Facebook Places has cranked the online-privacy fear meter up to 11, however, because it has added one crucial feature that Foursquare and other services don’t have: namely, the ability to check other people in at a location, in much the same way you would tag someone in a photo on Facebook. Even though (as Liz explains) you can decline to be checked in by your friends, and control who sees your location at a pretty granular level, or even opt out of the entire Places experience altogether, the idea that someone else could give away your exact location seems disturbing to lots of people.

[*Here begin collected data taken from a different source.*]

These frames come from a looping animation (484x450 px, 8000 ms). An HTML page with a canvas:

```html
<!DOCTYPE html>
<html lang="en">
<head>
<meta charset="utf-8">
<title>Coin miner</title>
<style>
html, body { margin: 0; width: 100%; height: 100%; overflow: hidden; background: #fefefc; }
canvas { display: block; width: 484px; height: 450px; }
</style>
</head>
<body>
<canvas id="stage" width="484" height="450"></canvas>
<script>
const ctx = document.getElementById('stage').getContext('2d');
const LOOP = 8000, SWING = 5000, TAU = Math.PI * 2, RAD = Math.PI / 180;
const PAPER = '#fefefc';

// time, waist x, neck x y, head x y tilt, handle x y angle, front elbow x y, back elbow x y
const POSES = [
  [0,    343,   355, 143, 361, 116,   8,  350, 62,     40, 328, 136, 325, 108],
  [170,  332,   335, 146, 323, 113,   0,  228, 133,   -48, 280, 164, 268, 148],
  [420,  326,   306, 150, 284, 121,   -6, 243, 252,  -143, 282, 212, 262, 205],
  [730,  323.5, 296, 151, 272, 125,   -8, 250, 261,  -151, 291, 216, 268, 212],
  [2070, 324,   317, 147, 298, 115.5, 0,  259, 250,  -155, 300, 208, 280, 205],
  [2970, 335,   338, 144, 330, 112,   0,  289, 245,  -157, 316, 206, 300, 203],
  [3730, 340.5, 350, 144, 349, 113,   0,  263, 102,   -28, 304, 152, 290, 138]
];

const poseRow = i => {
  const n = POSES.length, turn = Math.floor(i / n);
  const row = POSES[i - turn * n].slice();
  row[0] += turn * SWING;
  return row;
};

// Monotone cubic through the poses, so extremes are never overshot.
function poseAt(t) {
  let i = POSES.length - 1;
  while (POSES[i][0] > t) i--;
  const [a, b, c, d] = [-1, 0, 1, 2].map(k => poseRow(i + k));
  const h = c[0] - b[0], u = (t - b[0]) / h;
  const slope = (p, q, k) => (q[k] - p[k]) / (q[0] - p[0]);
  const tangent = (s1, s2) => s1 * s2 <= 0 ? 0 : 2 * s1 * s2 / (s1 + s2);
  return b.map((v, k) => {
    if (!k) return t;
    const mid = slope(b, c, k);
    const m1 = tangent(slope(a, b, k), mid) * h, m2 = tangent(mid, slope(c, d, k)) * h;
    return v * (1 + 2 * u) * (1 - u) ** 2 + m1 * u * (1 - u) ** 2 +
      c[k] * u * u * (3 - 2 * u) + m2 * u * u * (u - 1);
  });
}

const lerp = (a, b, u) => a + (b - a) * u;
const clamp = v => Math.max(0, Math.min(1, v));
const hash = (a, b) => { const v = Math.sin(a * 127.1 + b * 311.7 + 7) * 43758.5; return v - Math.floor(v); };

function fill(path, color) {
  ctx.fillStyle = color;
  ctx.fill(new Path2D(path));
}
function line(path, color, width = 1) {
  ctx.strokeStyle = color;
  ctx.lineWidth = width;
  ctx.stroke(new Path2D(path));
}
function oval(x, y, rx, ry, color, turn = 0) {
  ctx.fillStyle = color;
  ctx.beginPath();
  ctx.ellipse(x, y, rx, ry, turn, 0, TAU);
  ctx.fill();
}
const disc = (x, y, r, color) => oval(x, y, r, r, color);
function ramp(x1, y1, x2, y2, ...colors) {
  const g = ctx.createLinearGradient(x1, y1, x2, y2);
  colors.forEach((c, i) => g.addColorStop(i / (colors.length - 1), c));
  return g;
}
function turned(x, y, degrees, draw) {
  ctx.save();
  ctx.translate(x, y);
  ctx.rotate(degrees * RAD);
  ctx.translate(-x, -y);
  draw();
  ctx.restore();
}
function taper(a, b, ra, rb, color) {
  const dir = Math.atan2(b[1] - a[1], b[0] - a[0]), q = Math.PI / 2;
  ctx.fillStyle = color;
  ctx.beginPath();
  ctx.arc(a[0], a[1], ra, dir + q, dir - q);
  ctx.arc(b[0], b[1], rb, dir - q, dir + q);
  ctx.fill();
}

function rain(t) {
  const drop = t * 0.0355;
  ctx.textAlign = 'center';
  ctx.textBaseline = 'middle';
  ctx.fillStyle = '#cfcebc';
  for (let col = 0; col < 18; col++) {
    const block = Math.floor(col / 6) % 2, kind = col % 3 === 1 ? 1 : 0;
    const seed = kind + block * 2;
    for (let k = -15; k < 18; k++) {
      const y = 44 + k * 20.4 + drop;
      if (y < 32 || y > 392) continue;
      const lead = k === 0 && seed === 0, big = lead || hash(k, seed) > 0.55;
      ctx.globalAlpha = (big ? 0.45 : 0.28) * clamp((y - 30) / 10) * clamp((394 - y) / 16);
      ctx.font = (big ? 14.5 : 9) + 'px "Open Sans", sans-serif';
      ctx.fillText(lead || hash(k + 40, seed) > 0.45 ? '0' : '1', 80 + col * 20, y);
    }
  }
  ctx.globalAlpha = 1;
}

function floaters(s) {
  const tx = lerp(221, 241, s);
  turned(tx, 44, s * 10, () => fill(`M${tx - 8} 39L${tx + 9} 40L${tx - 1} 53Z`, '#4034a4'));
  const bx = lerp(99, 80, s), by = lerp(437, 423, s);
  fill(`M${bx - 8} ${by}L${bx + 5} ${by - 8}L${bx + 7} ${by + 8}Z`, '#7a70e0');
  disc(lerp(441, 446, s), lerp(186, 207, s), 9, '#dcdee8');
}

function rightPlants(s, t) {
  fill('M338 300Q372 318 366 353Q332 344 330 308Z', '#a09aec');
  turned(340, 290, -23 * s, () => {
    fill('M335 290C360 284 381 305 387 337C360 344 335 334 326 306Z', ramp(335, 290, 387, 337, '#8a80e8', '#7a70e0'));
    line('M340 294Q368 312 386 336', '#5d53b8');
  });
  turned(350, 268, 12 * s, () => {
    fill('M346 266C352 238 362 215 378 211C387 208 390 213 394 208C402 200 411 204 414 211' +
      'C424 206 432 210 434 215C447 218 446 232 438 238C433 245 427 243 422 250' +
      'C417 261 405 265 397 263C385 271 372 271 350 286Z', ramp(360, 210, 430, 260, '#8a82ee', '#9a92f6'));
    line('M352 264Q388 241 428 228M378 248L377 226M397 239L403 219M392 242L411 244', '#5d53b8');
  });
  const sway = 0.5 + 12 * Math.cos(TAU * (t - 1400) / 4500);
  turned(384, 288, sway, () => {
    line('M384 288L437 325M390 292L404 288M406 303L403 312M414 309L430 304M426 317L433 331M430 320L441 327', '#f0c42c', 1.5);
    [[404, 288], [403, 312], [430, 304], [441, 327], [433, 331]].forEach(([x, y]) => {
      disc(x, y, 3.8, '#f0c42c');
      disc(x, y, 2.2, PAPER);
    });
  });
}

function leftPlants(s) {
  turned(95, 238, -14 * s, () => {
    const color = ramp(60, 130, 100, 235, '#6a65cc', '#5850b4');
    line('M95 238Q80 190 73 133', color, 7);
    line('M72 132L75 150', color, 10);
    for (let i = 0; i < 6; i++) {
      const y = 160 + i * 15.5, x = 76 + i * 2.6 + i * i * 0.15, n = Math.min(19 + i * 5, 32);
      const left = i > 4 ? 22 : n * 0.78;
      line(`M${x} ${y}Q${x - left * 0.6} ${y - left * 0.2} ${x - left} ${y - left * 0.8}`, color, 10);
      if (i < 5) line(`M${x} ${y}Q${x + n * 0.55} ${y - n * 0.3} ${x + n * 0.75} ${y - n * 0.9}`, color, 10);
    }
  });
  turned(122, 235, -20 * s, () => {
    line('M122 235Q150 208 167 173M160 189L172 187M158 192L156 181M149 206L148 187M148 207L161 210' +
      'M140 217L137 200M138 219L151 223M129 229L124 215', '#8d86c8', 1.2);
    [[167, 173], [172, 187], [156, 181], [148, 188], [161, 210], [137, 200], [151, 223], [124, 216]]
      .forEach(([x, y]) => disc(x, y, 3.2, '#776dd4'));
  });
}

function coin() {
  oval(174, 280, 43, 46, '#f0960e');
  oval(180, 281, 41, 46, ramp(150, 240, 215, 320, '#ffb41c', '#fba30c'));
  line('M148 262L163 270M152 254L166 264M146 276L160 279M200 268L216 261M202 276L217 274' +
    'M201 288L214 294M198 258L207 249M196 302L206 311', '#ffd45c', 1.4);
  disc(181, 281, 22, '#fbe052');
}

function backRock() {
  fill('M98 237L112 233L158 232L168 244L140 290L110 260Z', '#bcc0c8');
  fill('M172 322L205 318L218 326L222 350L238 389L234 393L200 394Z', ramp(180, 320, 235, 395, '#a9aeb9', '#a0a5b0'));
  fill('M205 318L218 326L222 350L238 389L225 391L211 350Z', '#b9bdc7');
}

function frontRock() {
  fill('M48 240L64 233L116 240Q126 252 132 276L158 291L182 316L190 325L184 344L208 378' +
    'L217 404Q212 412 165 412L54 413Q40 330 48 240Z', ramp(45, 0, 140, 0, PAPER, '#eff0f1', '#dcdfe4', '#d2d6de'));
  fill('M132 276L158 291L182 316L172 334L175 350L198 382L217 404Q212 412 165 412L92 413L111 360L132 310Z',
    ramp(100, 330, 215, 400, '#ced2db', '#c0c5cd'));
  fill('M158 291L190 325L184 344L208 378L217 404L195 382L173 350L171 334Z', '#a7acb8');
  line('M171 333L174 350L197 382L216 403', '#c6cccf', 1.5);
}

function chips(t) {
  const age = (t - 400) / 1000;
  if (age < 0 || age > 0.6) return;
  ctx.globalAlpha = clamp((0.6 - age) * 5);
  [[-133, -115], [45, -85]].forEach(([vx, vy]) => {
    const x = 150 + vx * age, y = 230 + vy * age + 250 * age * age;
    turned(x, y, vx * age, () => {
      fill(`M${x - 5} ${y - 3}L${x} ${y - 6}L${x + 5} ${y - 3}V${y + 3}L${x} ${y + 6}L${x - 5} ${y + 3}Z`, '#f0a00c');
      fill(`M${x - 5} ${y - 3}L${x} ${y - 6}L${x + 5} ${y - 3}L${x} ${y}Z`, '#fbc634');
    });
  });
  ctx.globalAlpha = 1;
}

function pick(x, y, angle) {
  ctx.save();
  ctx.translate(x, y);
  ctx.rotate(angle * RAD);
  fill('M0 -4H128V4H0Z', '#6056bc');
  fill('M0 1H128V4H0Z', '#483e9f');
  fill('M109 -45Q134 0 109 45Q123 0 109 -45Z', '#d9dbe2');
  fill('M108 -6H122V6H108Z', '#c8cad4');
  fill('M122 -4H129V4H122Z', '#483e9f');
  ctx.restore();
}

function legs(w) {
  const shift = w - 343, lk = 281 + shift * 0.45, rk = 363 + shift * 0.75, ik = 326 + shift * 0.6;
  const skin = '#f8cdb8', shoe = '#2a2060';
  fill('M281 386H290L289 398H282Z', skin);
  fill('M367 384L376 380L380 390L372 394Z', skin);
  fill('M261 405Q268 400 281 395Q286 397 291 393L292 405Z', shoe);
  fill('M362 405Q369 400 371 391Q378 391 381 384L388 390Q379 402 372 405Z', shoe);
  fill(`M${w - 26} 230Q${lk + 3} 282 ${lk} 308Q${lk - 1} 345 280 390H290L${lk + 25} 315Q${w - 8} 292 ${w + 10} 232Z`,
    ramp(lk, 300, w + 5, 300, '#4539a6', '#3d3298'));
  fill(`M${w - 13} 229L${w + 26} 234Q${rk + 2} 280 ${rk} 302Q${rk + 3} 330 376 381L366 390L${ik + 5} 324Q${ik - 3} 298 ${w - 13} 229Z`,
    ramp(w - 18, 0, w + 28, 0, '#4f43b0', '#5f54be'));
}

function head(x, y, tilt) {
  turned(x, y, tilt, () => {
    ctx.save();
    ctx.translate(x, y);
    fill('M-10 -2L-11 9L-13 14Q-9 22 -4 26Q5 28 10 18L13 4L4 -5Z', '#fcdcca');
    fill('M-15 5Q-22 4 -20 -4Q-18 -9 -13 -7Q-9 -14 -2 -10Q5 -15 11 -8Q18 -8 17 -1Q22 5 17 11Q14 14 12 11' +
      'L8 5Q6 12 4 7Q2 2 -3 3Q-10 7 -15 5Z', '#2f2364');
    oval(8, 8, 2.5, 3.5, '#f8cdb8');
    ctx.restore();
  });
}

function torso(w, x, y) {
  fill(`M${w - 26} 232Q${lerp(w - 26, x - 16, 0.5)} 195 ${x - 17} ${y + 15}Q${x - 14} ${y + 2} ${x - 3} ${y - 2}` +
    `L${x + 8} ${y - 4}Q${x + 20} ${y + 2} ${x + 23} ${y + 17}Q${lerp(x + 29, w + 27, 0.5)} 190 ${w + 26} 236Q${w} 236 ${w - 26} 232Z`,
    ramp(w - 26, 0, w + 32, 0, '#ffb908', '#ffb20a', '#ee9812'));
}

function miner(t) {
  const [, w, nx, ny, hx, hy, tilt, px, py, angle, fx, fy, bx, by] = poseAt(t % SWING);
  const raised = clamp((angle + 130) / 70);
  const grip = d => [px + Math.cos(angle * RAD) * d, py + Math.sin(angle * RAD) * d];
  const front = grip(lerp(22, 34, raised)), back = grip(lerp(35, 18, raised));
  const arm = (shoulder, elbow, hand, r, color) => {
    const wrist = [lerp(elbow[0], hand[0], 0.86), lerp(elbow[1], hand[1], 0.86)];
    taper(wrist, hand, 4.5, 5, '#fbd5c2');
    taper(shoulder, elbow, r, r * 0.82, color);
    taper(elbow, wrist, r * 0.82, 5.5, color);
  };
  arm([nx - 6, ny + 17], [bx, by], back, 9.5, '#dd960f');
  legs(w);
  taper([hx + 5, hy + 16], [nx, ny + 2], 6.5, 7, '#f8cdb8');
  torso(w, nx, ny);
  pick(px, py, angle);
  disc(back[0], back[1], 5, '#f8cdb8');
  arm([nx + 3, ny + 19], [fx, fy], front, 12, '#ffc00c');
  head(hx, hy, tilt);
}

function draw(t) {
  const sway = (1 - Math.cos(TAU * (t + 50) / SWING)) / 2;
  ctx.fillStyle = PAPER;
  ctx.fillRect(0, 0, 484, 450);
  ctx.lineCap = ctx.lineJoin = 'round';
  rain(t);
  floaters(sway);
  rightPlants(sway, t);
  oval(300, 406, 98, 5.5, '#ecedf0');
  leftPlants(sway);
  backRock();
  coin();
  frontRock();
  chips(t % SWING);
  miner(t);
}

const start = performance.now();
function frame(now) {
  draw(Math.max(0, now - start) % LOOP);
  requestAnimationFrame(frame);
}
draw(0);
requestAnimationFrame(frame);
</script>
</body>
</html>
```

John Lilly, CEO of Mozilla, said in a message posted to Twitter: “This is not going to work. Have to turn off letting other people tag my location. Not the right default, not even close.” Actor and blogger Wil Wheaton posted a message saying: “Facebook rolls out the biggest privacy hole of all – Places – and turns it on by default,” and then linked to a post about how to disable it. Foursquare founder Dennis Crowley, meanwhile, said on Twitter “Yikes. We learned our lesson there with dball in 2006. Not a good idea.”
Despite this, however, it seems almost inevitable that our location is going to become — and in many ways has already become — a lot more public than it used to be, thanks to technologies such as GPS, which is built into everything from mobiles phones to automobiles. If you have a mobile phone, you can already be easily located by police or emergency services, and if you have a smartphone, your photos and other things you upload may already be tagged with your geographic whereabouts, thanks to location-database companies like Skyhook.
Even if you don’t choose to turn on GPS-powered location to use Google Maps or post to Twitter or Facebook — or use services such as Future Check In, which checks you in to locations automatically, without you having to do anything — there are other technologies on the way that are bringing us closer to a Minority Report-style existence, where billboards recognize us and call us by name, and stores remember our last visit and what we bought. Mark Cuban wrote recently about a company that captures video of crowds, and mused about how useful it would be to add facial recognition software to this product, and thereby make Foursquare obsolete. How long before that kind of technology can match you to your Facebook profile photo or your Flickr or Twitter photos?
This undoubtedly seems Big Brotherish to many, but the fact is using tools like Foursquare and Facebook and Twitter can have all kinds of social benefits, making it easier to connect with friends and relatives and maintain what sociologists call “ambient awareness” of them as they go about their lives. To some, this is one of the positive effects of living your life online and using social tools. The line that companies like Facebook have to walk is the line between their desire to make it easier for you to share (photos, location, status updates) and your desire to maintain some kind of control over who sees what and where, and what they can do with it — and different people may draw this line in a different place.
Meanwhile, the fact that Facebook has 500 million users and is still growing means that virtually every feature it launches from now on will likely suffer the same fate as Facebook Places, and become a magnet for all the hopes and fears of anyone who is living their lives online and in public.
Related content from GigaOM Pro (sub req’d): How Facebook Should Fix Its Privacy Problem